In the 1930s Harvey Cushing suggested that a significant etiologic factor in the development of meningiomas was trauma (1, 2). Other work at that time also suggested a possible link between trauma and glioma (3). There were very few reports between 1930 and 1995 to support Cushing's claims (4, 5). However, recently, there has been an increase in the number of cases which support this theory (6-10). A large case-control study with cases (n=330 meningiomas) from all over the world found that there was an increased risk of meningioma from head trauma [OR: 1.5, 95% CI: 0.9-2.6], particularly for males [OR: 5.4, 95% CI: 1.7-16.6] (11). Moreover, Phillips et al. (12) published a recent case-control study comparing 200 cases of meningioma with a history of head trauma and 400 healthy controls which also suggested an increased risk related to head trauma [OR: 1.83, 95% CI: 1.28-2.62]. The length of time between the trauma event and development of a meningioma also appear to be important with long latency periods (15-24 years) having the highest risk. Further studies are required to determine a causal link between head trauma and meningiomas. Physicians need to undertake a complete history and medical assessment on patients that present with lumps and bumps on the head.

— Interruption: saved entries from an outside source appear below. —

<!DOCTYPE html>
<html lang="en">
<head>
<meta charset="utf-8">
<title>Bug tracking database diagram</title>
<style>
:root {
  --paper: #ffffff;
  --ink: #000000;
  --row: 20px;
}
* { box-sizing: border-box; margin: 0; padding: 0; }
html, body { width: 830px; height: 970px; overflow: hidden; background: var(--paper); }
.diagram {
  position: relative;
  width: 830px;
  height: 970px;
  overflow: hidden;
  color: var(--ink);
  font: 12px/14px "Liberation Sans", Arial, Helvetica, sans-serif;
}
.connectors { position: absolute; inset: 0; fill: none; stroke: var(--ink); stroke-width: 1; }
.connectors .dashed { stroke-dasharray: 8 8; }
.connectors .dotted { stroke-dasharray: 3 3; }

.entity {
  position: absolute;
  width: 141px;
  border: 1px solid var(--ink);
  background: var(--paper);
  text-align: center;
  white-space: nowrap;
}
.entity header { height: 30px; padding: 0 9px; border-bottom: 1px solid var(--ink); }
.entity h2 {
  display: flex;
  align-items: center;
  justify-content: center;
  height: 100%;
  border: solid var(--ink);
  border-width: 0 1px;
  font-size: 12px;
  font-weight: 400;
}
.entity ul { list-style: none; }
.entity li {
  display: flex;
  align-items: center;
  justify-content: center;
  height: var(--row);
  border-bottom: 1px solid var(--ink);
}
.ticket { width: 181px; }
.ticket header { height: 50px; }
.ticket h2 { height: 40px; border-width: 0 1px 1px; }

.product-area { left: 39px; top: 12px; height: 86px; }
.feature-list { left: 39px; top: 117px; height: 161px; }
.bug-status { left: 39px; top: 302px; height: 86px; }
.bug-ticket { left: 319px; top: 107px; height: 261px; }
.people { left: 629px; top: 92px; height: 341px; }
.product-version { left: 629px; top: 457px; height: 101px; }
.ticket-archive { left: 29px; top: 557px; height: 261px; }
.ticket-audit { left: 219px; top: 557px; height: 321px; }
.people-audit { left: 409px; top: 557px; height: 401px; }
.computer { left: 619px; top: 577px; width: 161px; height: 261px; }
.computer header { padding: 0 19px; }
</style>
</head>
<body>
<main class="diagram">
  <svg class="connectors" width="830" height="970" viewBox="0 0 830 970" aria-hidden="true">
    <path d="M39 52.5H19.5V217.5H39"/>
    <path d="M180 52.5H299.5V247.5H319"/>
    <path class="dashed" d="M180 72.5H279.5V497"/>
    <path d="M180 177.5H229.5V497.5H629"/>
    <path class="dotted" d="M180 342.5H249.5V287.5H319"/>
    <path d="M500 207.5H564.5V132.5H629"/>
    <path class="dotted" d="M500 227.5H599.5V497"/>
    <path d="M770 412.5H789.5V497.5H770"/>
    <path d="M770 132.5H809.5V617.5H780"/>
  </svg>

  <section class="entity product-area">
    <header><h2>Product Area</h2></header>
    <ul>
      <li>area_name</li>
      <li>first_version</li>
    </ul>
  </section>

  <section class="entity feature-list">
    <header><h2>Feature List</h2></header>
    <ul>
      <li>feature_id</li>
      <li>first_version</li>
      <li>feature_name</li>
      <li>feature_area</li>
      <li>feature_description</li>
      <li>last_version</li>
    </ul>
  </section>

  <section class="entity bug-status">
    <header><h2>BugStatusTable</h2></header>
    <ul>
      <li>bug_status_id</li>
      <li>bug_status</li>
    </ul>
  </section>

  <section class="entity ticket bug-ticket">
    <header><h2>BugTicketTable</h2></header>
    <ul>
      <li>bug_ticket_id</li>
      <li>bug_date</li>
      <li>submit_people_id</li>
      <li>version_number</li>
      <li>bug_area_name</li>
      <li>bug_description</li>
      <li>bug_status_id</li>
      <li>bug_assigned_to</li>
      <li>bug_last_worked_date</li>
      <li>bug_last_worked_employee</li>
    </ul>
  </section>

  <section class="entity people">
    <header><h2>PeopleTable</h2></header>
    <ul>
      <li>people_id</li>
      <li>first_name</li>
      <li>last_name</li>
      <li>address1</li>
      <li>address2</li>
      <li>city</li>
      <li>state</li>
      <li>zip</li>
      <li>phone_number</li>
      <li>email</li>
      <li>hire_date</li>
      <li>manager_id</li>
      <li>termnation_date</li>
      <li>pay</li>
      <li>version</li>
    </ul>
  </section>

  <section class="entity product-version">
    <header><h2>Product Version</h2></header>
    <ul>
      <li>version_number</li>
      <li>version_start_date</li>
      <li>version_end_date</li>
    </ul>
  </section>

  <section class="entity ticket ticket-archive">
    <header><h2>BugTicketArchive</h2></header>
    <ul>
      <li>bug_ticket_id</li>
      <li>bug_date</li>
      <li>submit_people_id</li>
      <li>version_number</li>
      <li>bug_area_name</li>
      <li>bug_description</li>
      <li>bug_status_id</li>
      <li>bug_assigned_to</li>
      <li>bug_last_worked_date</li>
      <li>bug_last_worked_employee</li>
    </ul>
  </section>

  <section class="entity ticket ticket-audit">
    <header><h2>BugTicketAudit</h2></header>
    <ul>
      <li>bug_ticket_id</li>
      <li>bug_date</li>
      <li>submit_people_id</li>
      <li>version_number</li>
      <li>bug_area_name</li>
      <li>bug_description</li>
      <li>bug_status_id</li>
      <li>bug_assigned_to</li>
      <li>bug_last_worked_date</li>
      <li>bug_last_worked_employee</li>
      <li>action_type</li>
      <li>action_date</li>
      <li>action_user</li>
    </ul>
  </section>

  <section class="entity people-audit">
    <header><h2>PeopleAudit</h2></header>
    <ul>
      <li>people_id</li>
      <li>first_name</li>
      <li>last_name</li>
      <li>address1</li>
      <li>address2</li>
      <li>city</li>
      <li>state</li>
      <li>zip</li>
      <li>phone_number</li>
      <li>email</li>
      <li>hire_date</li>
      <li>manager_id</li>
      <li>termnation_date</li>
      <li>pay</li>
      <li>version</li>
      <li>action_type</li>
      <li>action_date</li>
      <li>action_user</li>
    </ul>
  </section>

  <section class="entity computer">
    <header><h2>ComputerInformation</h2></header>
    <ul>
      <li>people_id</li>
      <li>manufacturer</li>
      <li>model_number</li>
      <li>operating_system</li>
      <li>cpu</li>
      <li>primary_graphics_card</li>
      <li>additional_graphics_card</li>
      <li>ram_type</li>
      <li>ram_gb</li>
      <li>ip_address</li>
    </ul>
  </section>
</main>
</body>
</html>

We would like to thank Peter Paton from the Department of Pathology, Nepean hospital, for his assistance with preparing the microphotographs for publication and Paul Sindler and Wayne Jones for assistance with information on the histopathology of this case.
Contributed by Guy D. Eslick, PhD1 and Kevin Seex, FRCS2